Wherever the string "SourceGraphic" shows up in the records below, return that line.

Plain-text document sources
↓↓↓
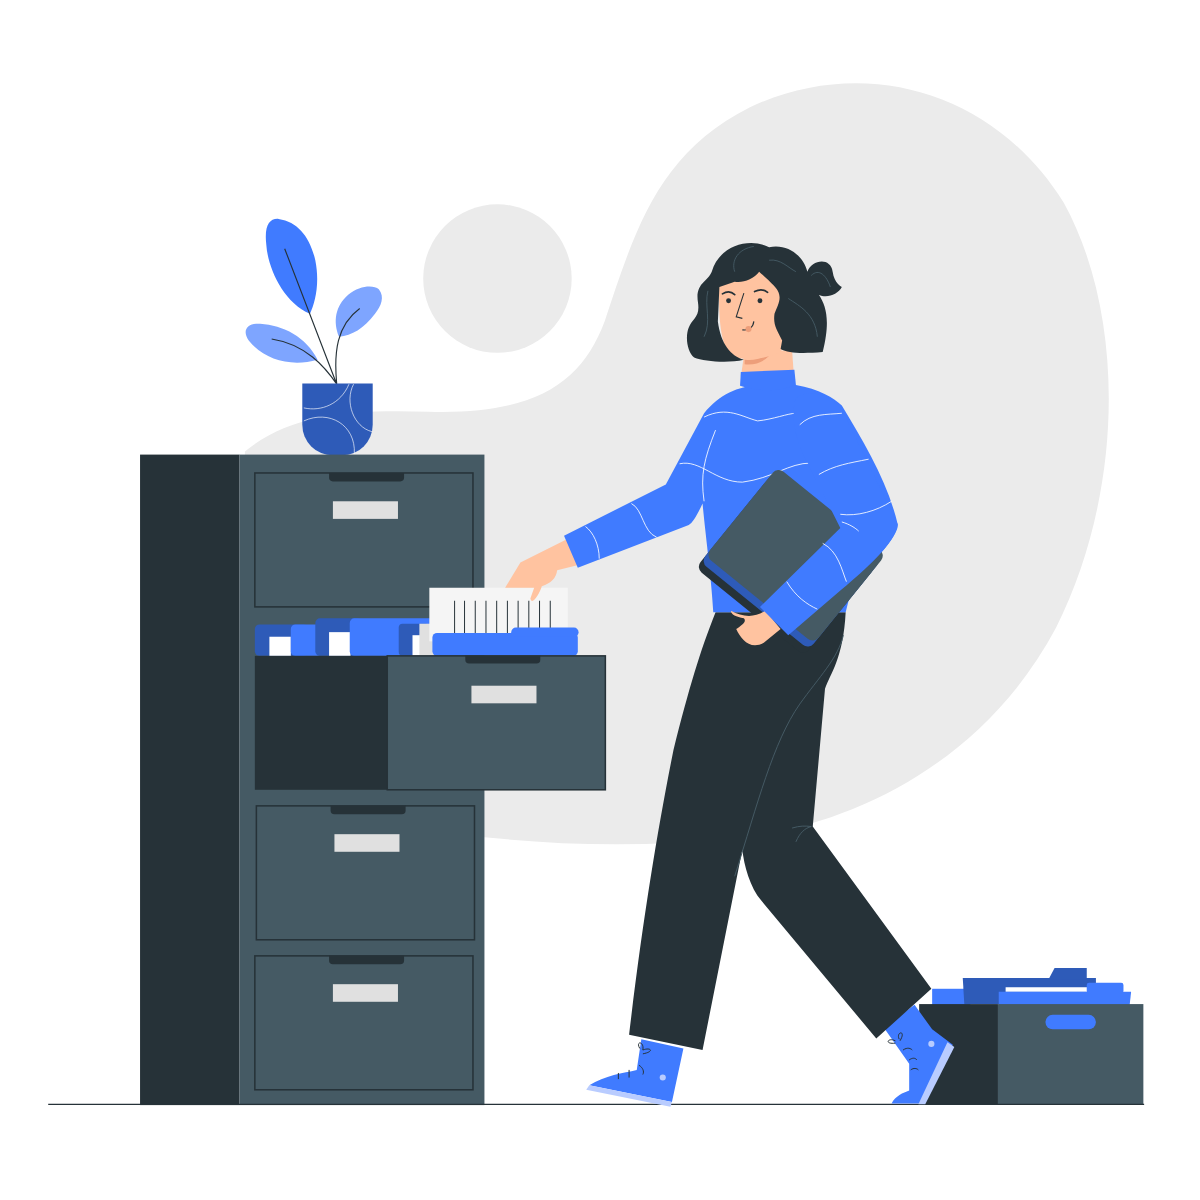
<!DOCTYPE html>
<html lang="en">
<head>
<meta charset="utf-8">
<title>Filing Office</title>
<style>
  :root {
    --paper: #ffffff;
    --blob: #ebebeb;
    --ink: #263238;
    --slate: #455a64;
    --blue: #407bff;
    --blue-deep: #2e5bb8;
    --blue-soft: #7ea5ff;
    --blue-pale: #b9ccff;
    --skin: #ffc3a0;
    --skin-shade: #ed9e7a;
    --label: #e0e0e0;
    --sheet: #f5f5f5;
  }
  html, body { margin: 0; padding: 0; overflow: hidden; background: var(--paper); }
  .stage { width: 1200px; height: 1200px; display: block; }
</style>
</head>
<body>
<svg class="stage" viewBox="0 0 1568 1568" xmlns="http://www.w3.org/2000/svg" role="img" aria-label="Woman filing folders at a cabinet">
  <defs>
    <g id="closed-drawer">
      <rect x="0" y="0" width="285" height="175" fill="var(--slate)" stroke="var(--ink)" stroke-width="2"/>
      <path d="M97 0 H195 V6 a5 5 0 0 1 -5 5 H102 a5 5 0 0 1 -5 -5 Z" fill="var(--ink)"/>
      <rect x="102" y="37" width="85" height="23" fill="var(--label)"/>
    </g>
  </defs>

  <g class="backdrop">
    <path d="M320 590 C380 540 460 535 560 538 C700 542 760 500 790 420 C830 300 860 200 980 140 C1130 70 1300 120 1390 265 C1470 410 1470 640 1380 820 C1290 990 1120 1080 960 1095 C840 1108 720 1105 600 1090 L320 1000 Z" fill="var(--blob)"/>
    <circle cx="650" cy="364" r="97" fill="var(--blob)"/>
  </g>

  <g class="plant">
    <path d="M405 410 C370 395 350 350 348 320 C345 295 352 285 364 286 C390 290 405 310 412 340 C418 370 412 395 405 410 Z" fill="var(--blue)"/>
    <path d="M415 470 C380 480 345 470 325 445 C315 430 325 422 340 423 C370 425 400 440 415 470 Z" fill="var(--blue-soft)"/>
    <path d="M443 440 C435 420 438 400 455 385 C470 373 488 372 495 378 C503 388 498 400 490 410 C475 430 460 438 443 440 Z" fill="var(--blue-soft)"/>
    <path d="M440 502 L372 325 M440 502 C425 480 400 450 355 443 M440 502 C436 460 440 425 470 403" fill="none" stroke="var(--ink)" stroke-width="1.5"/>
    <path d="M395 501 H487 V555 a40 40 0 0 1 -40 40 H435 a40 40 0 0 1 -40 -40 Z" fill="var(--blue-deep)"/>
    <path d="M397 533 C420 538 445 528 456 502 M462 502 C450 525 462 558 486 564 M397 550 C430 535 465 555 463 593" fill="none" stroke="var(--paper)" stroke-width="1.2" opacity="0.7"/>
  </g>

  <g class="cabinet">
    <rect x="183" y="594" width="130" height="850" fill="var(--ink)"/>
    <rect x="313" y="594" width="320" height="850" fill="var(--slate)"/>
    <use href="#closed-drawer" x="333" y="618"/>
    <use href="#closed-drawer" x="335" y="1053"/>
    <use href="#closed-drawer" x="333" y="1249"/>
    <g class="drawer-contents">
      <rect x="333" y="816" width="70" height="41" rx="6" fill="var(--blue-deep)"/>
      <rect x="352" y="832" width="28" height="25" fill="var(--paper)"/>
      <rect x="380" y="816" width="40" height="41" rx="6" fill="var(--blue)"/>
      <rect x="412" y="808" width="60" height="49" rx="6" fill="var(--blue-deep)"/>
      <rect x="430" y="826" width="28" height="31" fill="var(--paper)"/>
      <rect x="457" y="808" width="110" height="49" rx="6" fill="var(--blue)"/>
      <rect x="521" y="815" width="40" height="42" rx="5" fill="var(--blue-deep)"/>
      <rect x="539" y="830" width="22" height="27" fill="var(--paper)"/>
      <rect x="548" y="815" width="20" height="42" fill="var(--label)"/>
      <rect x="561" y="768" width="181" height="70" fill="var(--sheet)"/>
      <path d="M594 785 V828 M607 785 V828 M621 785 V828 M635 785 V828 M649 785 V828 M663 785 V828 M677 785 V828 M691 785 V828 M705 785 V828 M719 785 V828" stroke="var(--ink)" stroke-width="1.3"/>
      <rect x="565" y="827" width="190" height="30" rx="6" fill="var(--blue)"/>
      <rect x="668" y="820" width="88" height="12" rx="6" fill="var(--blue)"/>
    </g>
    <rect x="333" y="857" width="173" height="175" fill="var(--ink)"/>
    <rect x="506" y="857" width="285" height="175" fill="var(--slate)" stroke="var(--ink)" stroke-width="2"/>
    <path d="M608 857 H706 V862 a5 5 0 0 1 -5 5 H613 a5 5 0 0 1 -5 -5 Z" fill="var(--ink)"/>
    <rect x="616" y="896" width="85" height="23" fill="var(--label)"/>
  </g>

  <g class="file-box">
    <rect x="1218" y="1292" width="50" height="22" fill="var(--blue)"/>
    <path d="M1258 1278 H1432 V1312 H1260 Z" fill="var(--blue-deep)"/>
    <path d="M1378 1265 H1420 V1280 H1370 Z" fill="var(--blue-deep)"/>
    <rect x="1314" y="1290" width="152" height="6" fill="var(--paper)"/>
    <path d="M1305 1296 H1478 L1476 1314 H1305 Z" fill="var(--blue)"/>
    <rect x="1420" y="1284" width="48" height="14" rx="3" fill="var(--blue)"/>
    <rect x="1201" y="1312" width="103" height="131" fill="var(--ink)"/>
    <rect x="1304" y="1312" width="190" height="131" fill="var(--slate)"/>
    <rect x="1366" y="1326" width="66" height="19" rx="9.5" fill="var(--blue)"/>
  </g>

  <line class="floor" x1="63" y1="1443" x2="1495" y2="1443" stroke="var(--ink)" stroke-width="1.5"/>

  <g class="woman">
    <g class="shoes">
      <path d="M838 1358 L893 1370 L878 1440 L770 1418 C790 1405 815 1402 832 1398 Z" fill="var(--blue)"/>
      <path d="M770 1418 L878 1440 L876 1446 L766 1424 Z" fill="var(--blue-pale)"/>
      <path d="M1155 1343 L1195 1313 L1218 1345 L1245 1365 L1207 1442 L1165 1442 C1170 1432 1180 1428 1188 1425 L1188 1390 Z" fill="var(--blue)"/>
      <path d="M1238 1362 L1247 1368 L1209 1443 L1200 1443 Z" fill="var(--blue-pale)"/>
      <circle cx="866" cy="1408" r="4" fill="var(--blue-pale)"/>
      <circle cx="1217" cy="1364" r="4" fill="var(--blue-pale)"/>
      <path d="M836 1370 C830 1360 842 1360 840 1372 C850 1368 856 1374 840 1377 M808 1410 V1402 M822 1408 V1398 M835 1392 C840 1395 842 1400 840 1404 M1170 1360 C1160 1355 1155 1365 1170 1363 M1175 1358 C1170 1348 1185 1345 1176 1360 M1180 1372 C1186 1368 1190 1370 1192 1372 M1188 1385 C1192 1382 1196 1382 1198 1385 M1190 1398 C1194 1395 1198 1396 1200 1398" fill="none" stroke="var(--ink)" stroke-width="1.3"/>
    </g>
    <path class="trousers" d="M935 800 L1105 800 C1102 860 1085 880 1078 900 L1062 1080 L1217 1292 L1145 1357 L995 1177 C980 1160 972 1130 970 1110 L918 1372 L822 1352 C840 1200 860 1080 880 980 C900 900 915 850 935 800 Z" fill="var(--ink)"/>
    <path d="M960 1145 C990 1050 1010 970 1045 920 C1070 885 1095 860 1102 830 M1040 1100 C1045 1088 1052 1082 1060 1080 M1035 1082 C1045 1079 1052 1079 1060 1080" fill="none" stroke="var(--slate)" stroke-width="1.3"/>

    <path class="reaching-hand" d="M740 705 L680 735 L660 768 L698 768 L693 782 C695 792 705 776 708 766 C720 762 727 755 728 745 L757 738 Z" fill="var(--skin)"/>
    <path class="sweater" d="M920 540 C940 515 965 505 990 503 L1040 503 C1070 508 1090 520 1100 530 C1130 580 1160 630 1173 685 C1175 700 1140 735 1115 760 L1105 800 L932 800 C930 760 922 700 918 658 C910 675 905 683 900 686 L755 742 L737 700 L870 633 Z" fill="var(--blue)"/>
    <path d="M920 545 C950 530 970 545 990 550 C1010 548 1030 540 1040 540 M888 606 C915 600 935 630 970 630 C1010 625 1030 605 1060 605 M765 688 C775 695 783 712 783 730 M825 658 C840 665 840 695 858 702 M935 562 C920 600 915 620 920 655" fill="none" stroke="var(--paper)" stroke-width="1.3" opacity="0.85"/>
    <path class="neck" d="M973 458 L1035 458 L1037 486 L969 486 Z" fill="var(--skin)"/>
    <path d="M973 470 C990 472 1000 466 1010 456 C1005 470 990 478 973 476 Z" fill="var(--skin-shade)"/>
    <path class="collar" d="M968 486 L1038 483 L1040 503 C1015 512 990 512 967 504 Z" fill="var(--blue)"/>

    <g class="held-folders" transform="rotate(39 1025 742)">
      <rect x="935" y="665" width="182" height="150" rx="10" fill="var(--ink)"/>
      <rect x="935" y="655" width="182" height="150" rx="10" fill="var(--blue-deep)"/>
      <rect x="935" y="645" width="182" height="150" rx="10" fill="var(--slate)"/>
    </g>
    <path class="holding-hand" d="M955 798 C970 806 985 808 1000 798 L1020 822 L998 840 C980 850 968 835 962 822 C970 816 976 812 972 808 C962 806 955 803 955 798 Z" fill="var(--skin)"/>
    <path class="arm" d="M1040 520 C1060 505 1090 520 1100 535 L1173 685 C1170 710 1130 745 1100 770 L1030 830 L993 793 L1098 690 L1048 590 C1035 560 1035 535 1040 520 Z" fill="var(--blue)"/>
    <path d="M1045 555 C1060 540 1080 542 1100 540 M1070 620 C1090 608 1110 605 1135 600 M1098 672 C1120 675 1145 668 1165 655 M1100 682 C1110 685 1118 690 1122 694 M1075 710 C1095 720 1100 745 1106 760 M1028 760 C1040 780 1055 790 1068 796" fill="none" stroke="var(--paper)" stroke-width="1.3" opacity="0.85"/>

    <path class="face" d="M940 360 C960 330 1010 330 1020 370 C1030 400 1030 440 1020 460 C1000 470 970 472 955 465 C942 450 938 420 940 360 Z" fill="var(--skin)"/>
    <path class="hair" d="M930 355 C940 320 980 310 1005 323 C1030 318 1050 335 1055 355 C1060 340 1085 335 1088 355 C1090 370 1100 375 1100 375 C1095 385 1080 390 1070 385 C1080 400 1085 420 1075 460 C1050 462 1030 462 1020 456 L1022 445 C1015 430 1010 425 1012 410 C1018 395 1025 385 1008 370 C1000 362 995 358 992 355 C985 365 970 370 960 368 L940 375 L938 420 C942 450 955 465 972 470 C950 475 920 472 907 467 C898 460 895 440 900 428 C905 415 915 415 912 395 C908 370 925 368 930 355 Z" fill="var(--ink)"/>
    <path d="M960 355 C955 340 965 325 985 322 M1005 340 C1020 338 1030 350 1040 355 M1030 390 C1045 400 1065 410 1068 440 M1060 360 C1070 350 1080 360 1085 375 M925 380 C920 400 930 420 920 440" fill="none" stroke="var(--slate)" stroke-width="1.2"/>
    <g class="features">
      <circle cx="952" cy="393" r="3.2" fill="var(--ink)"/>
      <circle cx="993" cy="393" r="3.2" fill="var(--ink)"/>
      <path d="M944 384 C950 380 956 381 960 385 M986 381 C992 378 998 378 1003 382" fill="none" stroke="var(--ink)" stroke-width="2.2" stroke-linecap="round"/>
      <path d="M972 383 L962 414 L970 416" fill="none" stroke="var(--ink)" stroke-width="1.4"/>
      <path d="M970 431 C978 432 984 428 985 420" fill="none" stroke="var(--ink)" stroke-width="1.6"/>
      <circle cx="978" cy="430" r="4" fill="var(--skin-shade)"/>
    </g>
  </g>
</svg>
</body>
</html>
↑↑↑
↓↓↓
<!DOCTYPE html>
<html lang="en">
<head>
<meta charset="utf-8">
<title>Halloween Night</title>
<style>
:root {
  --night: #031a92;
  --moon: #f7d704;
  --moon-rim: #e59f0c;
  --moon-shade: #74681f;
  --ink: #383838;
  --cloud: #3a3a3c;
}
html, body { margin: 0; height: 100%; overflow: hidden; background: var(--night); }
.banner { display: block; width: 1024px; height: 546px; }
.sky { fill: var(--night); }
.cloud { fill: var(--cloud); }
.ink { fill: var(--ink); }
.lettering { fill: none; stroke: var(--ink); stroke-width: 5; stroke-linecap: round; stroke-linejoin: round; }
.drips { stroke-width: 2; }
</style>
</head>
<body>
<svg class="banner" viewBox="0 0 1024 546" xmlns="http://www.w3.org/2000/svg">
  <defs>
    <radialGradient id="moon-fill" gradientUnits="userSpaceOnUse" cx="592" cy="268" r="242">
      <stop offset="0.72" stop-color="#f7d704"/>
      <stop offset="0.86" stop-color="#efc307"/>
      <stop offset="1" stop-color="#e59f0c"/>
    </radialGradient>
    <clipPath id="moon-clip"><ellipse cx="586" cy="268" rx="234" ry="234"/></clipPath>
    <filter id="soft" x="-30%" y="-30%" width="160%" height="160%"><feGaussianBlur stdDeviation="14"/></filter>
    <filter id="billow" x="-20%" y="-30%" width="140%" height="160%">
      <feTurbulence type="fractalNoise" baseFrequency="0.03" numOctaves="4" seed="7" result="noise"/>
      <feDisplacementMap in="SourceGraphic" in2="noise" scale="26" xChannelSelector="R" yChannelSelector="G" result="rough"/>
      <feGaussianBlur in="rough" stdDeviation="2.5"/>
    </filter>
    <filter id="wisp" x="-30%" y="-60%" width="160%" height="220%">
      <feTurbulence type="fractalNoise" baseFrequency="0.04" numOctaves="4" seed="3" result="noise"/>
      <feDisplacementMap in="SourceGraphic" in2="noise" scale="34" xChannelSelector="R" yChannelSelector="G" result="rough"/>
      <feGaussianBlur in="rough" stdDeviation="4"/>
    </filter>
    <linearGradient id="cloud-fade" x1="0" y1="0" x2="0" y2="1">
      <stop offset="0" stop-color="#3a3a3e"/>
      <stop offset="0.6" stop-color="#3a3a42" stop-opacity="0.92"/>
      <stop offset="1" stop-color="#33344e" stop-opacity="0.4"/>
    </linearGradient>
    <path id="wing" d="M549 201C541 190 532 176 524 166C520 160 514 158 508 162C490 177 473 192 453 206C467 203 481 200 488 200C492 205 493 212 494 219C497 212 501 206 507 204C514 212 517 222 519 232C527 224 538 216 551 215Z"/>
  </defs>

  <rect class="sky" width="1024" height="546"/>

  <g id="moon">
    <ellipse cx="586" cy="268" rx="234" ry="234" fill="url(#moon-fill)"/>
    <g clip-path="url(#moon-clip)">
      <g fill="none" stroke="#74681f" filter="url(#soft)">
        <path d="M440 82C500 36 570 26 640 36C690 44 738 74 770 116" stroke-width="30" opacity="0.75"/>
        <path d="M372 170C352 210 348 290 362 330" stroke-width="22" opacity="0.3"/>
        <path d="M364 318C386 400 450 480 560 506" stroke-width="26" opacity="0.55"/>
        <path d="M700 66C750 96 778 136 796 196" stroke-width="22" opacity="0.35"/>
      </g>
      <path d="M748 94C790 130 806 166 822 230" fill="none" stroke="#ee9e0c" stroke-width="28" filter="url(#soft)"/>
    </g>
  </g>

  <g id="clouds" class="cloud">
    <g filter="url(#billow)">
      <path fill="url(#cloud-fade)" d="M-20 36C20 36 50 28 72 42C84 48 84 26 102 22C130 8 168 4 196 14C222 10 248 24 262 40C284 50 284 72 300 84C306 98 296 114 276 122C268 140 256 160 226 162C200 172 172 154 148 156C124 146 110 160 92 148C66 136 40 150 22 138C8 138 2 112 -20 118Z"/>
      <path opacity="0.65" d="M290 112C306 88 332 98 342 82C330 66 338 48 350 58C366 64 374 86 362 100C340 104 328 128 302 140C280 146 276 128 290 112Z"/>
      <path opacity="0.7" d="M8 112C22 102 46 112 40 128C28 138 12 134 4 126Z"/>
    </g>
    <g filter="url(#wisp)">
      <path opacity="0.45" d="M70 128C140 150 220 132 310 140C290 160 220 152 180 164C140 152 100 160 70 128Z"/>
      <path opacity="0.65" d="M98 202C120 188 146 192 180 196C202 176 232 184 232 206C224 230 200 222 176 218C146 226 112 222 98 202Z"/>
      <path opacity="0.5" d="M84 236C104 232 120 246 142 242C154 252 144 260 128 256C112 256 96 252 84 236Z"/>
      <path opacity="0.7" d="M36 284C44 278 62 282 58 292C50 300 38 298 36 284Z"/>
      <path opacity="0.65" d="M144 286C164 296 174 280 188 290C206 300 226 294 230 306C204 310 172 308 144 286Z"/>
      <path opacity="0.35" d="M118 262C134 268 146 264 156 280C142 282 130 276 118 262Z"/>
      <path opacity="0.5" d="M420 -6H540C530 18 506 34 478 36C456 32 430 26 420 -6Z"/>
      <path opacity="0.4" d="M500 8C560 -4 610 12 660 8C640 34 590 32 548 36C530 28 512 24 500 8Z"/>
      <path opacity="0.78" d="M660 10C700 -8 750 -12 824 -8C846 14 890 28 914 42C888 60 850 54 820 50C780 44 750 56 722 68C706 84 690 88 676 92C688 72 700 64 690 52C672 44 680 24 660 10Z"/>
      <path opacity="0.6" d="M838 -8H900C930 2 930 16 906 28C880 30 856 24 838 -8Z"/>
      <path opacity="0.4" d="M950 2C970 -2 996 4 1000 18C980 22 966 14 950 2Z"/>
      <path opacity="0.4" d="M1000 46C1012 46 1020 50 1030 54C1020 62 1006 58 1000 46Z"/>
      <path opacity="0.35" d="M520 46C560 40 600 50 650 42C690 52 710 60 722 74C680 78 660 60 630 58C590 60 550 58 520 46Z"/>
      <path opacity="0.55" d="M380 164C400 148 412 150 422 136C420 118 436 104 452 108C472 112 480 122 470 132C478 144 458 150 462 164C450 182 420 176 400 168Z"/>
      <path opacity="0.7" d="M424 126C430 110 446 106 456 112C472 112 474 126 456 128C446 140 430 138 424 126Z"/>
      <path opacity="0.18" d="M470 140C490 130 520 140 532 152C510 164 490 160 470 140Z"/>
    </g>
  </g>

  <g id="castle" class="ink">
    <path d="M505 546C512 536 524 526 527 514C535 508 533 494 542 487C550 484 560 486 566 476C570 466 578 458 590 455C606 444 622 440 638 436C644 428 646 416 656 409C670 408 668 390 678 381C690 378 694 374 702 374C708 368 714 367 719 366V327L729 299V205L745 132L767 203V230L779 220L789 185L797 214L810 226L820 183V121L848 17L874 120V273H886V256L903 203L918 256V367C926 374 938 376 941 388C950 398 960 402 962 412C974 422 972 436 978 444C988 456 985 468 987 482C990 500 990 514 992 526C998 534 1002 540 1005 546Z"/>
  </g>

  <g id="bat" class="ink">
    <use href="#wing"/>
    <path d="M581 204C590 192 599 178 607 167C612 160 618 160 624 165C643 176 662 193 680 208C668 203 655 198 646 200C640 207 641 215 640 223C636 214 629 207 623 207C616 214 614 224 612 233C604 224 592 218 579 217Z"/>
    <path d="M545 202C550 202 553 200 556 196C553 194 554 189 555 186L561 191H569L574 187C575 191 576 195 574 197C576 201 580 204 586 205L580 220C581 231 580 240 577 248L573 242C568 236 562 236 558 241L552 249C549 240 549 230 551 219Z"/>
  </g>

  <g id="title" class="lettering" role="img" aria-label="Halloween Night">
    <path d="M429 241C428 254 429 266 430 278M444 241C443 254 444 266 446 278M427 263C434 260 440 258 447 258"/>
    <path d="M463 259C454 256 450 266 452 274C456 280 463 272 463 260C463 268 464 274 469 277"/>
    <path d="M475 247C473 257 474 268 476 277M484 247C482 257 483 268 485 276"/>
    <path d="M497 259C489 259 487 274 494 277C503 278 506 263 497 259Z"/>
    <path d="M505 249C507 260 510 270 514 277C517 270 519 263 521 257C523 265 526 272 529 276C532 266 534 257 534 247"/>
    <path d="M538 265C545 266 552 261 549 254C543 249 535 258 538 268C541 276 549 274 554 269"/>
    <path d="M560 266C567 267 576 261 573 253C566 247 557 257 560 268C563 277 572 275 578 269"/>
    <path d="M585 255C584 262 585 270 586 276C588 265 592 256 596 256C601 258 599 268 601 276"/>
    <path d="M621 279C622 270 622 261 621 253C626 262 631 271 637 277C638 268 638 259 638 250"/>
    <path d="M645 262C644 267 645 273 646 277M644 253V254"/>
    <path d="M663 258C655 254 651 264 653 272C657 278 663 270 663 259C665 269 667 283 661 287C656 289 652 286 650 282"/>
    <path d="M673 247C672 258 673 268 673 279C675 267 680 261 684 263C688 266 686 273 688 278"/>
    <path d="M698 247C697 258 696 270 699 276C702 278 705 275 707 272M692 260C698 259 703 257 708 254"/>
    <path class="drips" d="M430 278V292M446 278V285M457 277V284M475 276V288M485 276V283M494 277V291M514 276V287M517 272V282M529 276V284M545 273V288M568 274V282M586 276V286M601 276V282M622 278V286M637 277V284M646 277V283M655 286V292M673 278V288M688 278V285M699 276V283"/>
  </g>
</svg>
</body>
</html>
↑↑↑
• _RESULT FOR THIS EXERCISE_
      <feDisplacementMap in="SourceGraphic" in2="noise" scale="26" xChannelSelector="R" yChannelSelector="G" result="rough"/>
      <feDisplacementMap in="SourceGraphic" in2="noise" scale="34" xChannelSelector="R" yChannelSelector="G" result="rough"/>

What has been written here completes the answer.